◆ **Aim of the task**
Scan the material below for the string "light". Report every line that has it.

◆ **Information shown**

◇ ◇ ◇ ◇ ◇ ◇ ◇

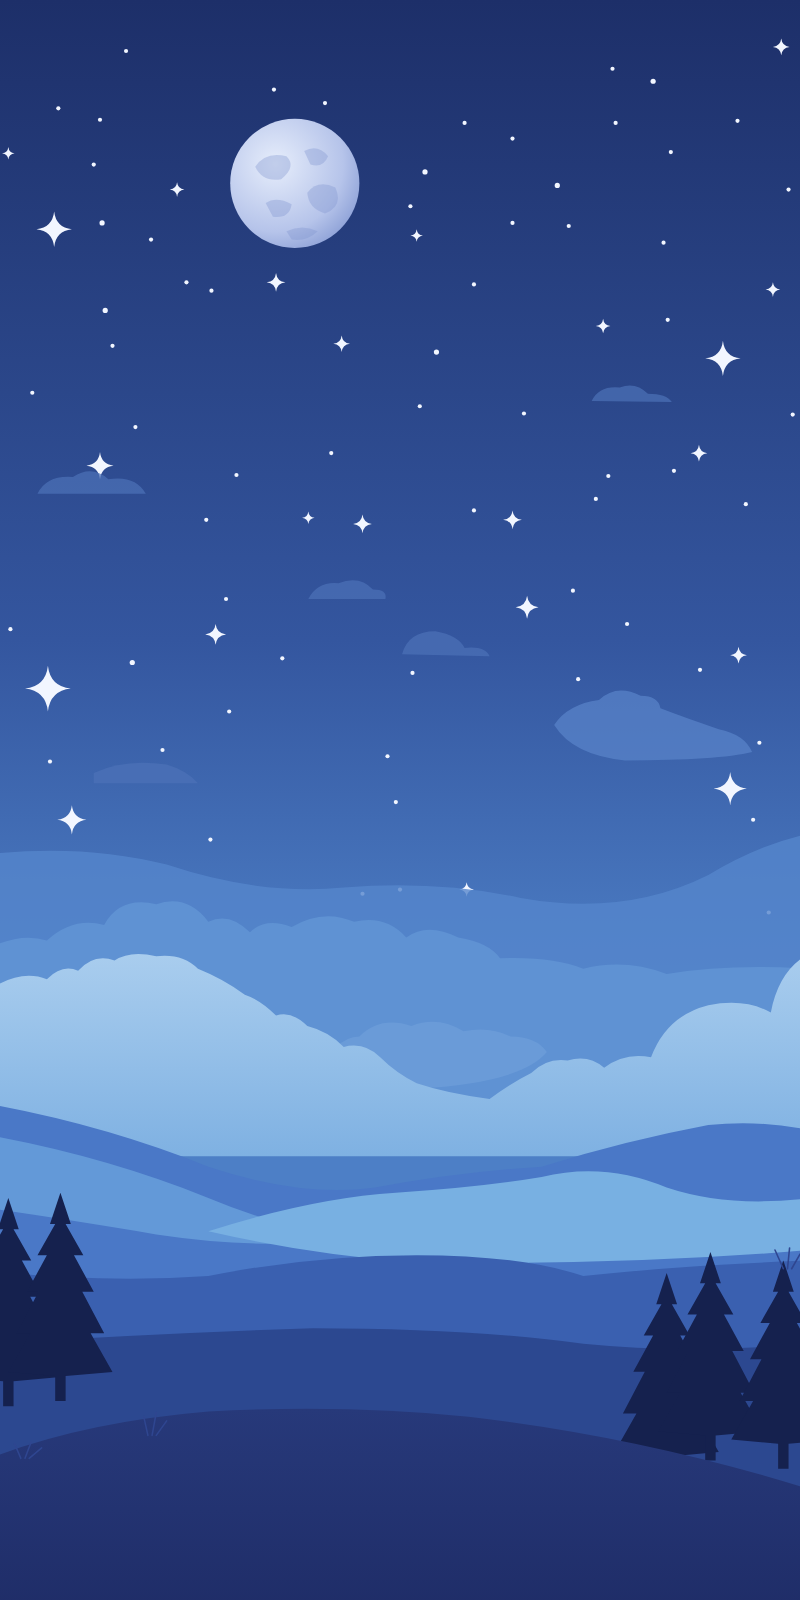
<!DOCTYPE html>
<html lang="en">
<head>
<meta charset="utf-8">
<title>Moonlit Valley</title>
<link rel="stylesheet" href="https://fonts.googleapis.com/css2?family=Inter&display=swap">
<style>
  :root {
    --sky-top: #1d2f69;
    --sky-mid: #34569f;
    --sky-low: #4d7fc6;
    --star: #f2f6ff;
    --moon-light: #e6edfb;
    --moon-shade: #8b9fd6;
    --cloud-pale: #a9cdee;
    --cloud-soft: #7fb1e2;
    --cloud-deep: #5f92d3;
    --valley-mist: #78b0e2;
    --hill-far: #4a78c7;
    --hill-slope: #6399d8;
    --hill-mid: #3a60b0;
    --hill-near: #2c4890;
    --ground: #1f2d68;
    --tree: #15214e;
  }
  html, body {
    margin: 0;
    padding: 0;
    width: 800px;
    height: 1600px;
    overflow: hidden;
    background: var(--sky-top);
    font-family: "Inter", sans-serif;
  }
  .night-scene {
    display: block;
    width: 800px;
    height: 1600px;
  }
  .star-dot { fill: var(--star); }
  .sparkle { fill: var(--star); }
  .tree { fill: var(--tree); }
</style>
</head>
<body>
<svg class="night-scene" viewBox="0 0 768 1536" width="800" height="1600" role="img" aria-label="Moonlit valley with stars, clouds, hills and pine trees">
  <defs>
    <linearGradient id="sky-gradient" x1="0" y1="0" x2="0" y2="1">
      <stop offset="0" stop-color="var(--sky-top)"/>
      <stop offset="0.4" stop-color="var(--sky-mid)"/>
      <stop offset="0.62" stop-color="var(--sky-low)"/>
      <stop offset="1" stop-color="var(--sky-low)"/>
    </linearGradient>
    <radialGradient id="moon-gradient" cx="0.35" cy="0.35" r="0.75">
      <stop offset="0" stop-color="var(--moon-light)"/>
      <stop offset="0.7" stop-color="#b6c4ea"/>
      <stop offset="1" stop-color="var(--moon-shade)"/>
    </radialGradient>
    <linearGradient id="cloud-gradient" x1="0" y1="0" x2="0" y2="1">
      <stop offset="0" stop-color="var(--cloud-pale)"/>
      <stop offset="1" stop-color="var(--cloud-soft)"/>
    </linearGradient>
    <linearGradient id="ground-gradient" x1="0" y1="0" x2="0" y2="1">
      <stop offset="0" stop-color="#27397a"/>
      <stop offset="1" stop-color="var(--ground)"/>
    </linearGradient>
    <path id="sparkle-shape" d="M0 -10 Q1 -1 10 0 Q1 1 0 10 Q-1 1 -10 0 Q-1 -1 0 -10 Z"/>
    <path id="pine-shape" d="M50 0 L60 30 L55 30 L72 60 L63 60 L82 95 L71 95 L92 135 L79 135 L100 172 L55 176 L55 200 L45 200 L45 176 L0 172 L21 135 L8 135 L29 95 L18 95 L37 60 L28 60 L45 30 L40 30 Z"/>
  </defs>

  <rect class="sky" width="768" height="1536" fill="url(#sky-gradient)"/>

  <g class="star-field">
    <circle class="star-dot" cx="121" cy="49" r="2"/>
    <circle class="star-dot" cx="56" cy="104" r="2"/>
    <circle class="star-dot" cx="96" cy="115" r="2"/>
    <circle class="star-dot" cx="90" cy="158" r="2"/>
    <circle class="star-dot" cx="263" cy="86" r="2"/>
    <circle class="star-dot" cx="312" cy="99" r="2"/>
    <circle class="star-dot" cx="446" cy="118" r="2"/>
    <circle class="star-dot" cx="588" cy="66" r="2"/>
    <circle class="star-dot" cx="627" cy="78" r="2.5"/>
    <circle class="star-dot" cx="708" cy="116" r="2"/>
    <circle class="star-dot" cx="492" cy="133" r="2"/>
    <circle class="star-dot" cx="591" cy="118" r="2"/>
    <circle class="star-dot" cx="408" cy="165" r="2.5"/>
    <circle class="star-dot" cx="535" cy="178" r="2.5"/>
    <circle class="star-dot" cx="644" cy="146" r="2"/>
    <circle class="star-dot" cx="757" cy="182" r="2"/>
    <circle class="star-dot" cx="98" cy="214" r="2.5"/>
    <circle class="star-dot" cx="145" cy="230" r="2"/>
    <circle class="star-dot" cx="394" cy="198" r="2"/>
    <circle class="star-dot" cx="492" cy="214" r="2"/>
    <circle class="star-dot" cx="546" cy="217" r="2"/>
    <circle class="star-dot" cx="637" cy="233" r="2"/>
    <circle class="star-dot" cx="179" cy="271" r="2"/>
    <circle class="star-dot" cx="203" cy="279" r="2"/>
    <circle class="star-dot" cx="455" cy="273" r="2"/>
    <circle class="star-dot" cx="101" cy="298" r="2.5"/>
    <circle class="star-dot" cx="108" cy="332" r="2"/>
    <circle class="star-dot" cx="419" cy="338" r="2.5"/>
    <circle class="star-dot" cx="641" cy="307" r="2"/>
    <circle class="star-dot" cx="31" cy="377" r="2"/>
    <circle class="star-dot" cx="403" cy="390" r="2"/>
    <circle class="star-dot" cx="503" cy="397" r="2"/>
    <circle class="star-dot" cx="761" cy="398" r="2"/>
    <circle class="star-dot" cx="130" cy="410" r="2"/>
    <circle class="star-dot" cx="318" cy="435" r="2"/>
    <circle class="star-dot" cx="227" cy="456" r="2"/>
    <circle class="star-dot" cx="584" cy="457" r="2"/>
    <circle class="star-dot" cx="647" cy="452" r="2"/>
    <circle class="star-dot" cx="572" cy="479" r="2"/>
    <circle class="star-dot" cx="716" cy="484" r="2"/>
    <circle class="star-dot" cx="198" cy="499" r="2"/>
    <circle class="star-dot" cx="455" cy="490" r="2"/>
    <circle class="star-dot" cx="550" cy="567" r="2"/>
    <circle class="star-dot" cx="217" cy="575" r="2"/>
    <circle class="star-dot" cx="10" cy="604" r="2"/>
    <circle class="star-dot" cx="602" cy="599" r="2"/>
    <circle class="star-dot" cx="127" cy="636" r="2.5"/>
    <circle class="star-dot" cx="271" cy="632" r="2"/>
    <circle class="star-dot" cx="396" cy="646" r="2"/>
    <circle class="star-dot" cx="672" cy="643" r="2"/>
    <circle class="star-dot" cx="555" cy="652" r="2"/>
    <circle class="star-dot" cx="220" cy="683" r="2"/>
    <circle class="star-dot" cx="156" cy="720" r="2"/>
    <circle class="star-dot" cx="48" cy="731" r="2"/>
    <circle class="star-dot" cx="372" cy="726" r="2"/>
    <circle class="star-dot" cx="729" cy="713" r="2"/>
    <circle class="star-dot" cx="380" cy="770" r="2"/>
    <circle class="star-dot" cx="723" cy="787" r="2"/>
    <circle class="star-dot" cx="202" cy="806" r="2"/>
    <circle class="star-dot" cx="348" cy="858" r="2"/>
    <circle class="star-dot" cx="384" cy="854" r="2"/>
    <circle class="star-dot" cx="738" cy="876" r="2"/>
  </g>

  <g class="sparkles">
    <use href="#sparkle-shape" class="sparkle" transform="translate(52 220) scale(1.7)"/>
    <use href="#sparkle-shape" class="sparkle" transform="translate(170 182) scale(0.7)"/>
    <use href="#sparkle-shape" class="sparkle" transform="translate(750 45) scale(0.8)"/>
    <use href="#sparkle-shape" class="sparkle" transform="translate(8 147) scale(0.6)"/>
    <use href="#sparkle-shape" class="sparkle" transform="translate(265 271) scale(0.9)"/>
    <use href="#sparkle-shape" class="sparkle" transform="translate(400 226) scale(0.6)"/>
    <use href="#sparkle-shape" class="sparkle" transform="translate(742 278) scale(0.7)"/>
    <use href="#sparkle-shape" class="sparkle" transform="translate(579 313) scale(0.7)"/>
    <use href="#sparkle-shape" class="sparkle" transform="translate(328 330) scale(0.8)"/>
    <use href="#sparkle-shape" class="sparkle" transform="translate(694 344) scale(1.7)"/>
    <use href="#sparkle-shape" class="sparkle" transform="translate(96 447) scale(1.3)"/>
    <use href="#sparkle-shape" class="sparkle" transform="translate(671 435) scale(0.8)"/>
    <use href="#sparkle-shape" class="sparkle" transform="translate(296 497) scale(0.6)"/>
    <use href="#sparkle-shape" class="sparkle" transform="translate(348 503) scale(0.9)"/>
    <use href="#sparkle-shape" class="sparkle" transform="translate(492 499) scale(0.9)"/>
    <use href="#sparkle-shape" class="sparkle" transform="translate(506 583) scale(1.1)"/>
    <use href="#sparkle-shape" class="sparkle" transform="translate(207 609) scale(1)"/>
    <use href="#sparkle-shape" class="sparkle" transform="translate(709 629) scale(0.8)"/>
    <use href="#sparkle-shape" class="sparkle" transform="translate(46 661) scale(2.2)"/>
    <use href="#sparkle-shape" class="sparkle" transform="translate(701 757) scale(1.6)"/>
    <use href="#sparkle-shape" class="sparkle" transform="translate(69 787) scale(1.4)"/>
    <use href="#sparkle-shape" class="sparkle" transform="translate(448 854) scale(0.7)"/>
    <use href="#sparkle-shape" class="sparkle" transform="translate(366 937) scale(0.8)"/>
    <use href="#sparkle-shape" class="sparkle" transform="translate(204 977) scale(0.7)"/>
    <use href="#sparkle-shape" class="sparkle" transform="translate(588 977) scale(0.7)"/>
    <use href="#sparkle-shape" class="sparkle" transform="translate(674 991) scale(0.6)"/>
  </g>

  <g class="moon">
    <circle cx="283" cy="176" r="62" fill="url(#moon-gradient)"/>
    <g fill="#7f94cf" opacity="0.35">
      <path d="M245 160 Q255 145 275 150 Q285 160 270 172 Q252 175 245 160 Z"/>
      <path d="M292 145 Q305 138 315 150 Q310 162 298 158 Z"/>
      <path d="M295 185 Q305 172 322 180 Q330 198 312 205 Q296 200 295 185 Z"/>
      <path d="M255 195 Q265 188 280 196 Q278 210 262 208 Z"/>
      <path d="M275 222 Q290 215 305 222 Q295 232 280 230 Z"/>
    </g>
  </g>

  <g class="high-clouds" fill="#4d72b8" opacity="0.7">
    <path d="M568 385 Q575 370 595 372 Q610 366 622 378 Q640 378 645 386 Z"/>
    <path d="M36 474 Q45 456 70 458 Q88 446 104 460 Q130 456 140 474 Z"/>
    <path d="M296 575 Q305 558 325 560 Q345 552 358 566 Q372 566 370 575 Z"/>
    <path d="M386 628 Q392 606 418 606 Q440 610 446 622 Q466 620 470 630 Z"/>
    <path d="M532 696 Q545 676 575 672 Q592 656 615 668 Q632 668 634 680 Q660 690 690 700 Q715 705 722 722 Q690 730 600 730 Q550 725 532 696 Z" fill="#5a85cb"/>
    <path d="M90 742 Q120 728 160 734 Q180 740 190 752 L90 752 Z"/>
  </g>

  <path class="far-ridge" d="M-10 820 Q80 810 160 830 Q250 860 330 852 Q420 845 500 862 Q600 880 680 840 Q730 810 778 800 L778 1000 L-10 1000 Z" fill="#5586cc" opacity="0.8"/>

  <g class="cloud-bank">
    <path d="M-10 1060 L-10 910 Q20 895 45 903 Q70 880 100 888 Q115 860 150 868 Q180 858 200 885 Q220 875 240 895 Q255 880 280 890 Q310 872 340 885 Q370 878 390 900 Q410 885 440 900 Q470 905 480 920 Q530 918 560 930 Q600 920 640 935 Q700 925 778 930 L778 1060 Z" fill="var(--cloud-deep)"/>
    <path d="M300 1040 Q320 995 345 995 Q365 975 395 985 Q420 975 445 990 Q470 985 490 995 Q515 995 525 1010 Q500 1040 400 1045 Z" fill="#6a9bd8"/>
    <path d="M-10 1110 L-10 950 Q20 930 45 940 Q60 925 75 932 Q90 915 110 922 Q125 912 150 918 Q175 915 190 930 Q215 940 235 955 Q250 960 265 975 Q280 970 295 985 Q315 990 330 1005 Q350 1000 365 1015 Q380 1030 400 1040 Q430 1050 470 1055 Q490 1040 510 1030 Q525 1015 545 1018 Q565 1012 580 1025 Q600 1010 625 1015 Q640 975 680 965 Q715 958 740 972 Q748 930 778 915 L778 1110 Z" fill="url(#cloud-gradient)"/>
  </g>

  <g class="hills">
    <path d="M-10 1060 Q100 1080 200 1120 Q290 1150 360 1140 Q440 1125 520 1120 Q600 1095 680 1080 Q730 1075 778 1085 L778 1420 L-10 1420 Z" fill="var(--hill-far)"/>
    <path d="M-10 1090 Q100 1110 200 1150 Q260 1175 330 1190 Q250 1200 150 1185 Q60 1170 -10 1160 Z" fill="var(--hill-slope)"/>
    <path d="M200 1182 Q300 1150 380 1145 Q460 1140 520 1130 Q580 1115 640 1140 Q700 1160 778 1150 L778 1200 Q600 1215 400 1212 Q300 1205 200 1182 Z" fill="var(--valley-mist)"/>
    <path d="M-10 1220 Q100 1232 200 1225 Q300 1205 400 1205 Q500 1205 560 1225 Q650 1215 778 1210 L778 1440 L-10 1440 Z" fill="var(--hill-mid)"/>
    <path d="M-10 1290 Q150 1280 300 1275 Q450 1275 560 1290 Q660 1300 778 1290 L778 1460 L-10 1460 Z" fill="var(--hill-near)"/>
  </g>

  <g class="pine-trees">
    <use href="#pine-shape" class="tree" x="-42" y="1150" width="96" height="260"/>
    <use href="#pine-shape" class="tree" x="8" y="1145" width="124" height="265"/>
    <use href="#pine-shape" class="tree" x="590" y="1222" width="70" height="170"/>
    <use href="#pine-shape" class="tree" x="632" y="1202" width="92" height="200"/>
    <use href="#pine-shape" class="tree" x="702" y="1210" width="80" height="200"/>
  </g>

  <path class="foreground-hill" d="M-10 1400 Q80 1365 200 1355 Q330 1348 450 1360 Q620 1380 778 1430 L778 1546 L-10 1546 Z" fill="url(#ground-gradient)"/>
  <g class="grass-tufts" stroke="#2f4690" stroke-width="1.5" fill="none" stroke-linecap="round">
    <path d="M142 1378 L138 1360 M146 1378 L150 1356 M150 1378 L160 1364"/>
    <path d="M20 1400 L14 1386 M24 1400 L30 1384 M28 1400 L40 1390"/>
    <path d="M752 1218 L744 1200 M756 1218 L758 1198 M760 1218 L768 1204"/>
  </g>
</svg>
</body>
</html>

◇ ◇ ◇ ◇ ◇ ◇ ◇

◆ **Output of the exercise**
    --moon-light: #e6edfb;
      <stop offset="0" stop-color="var(--moon-light)"/>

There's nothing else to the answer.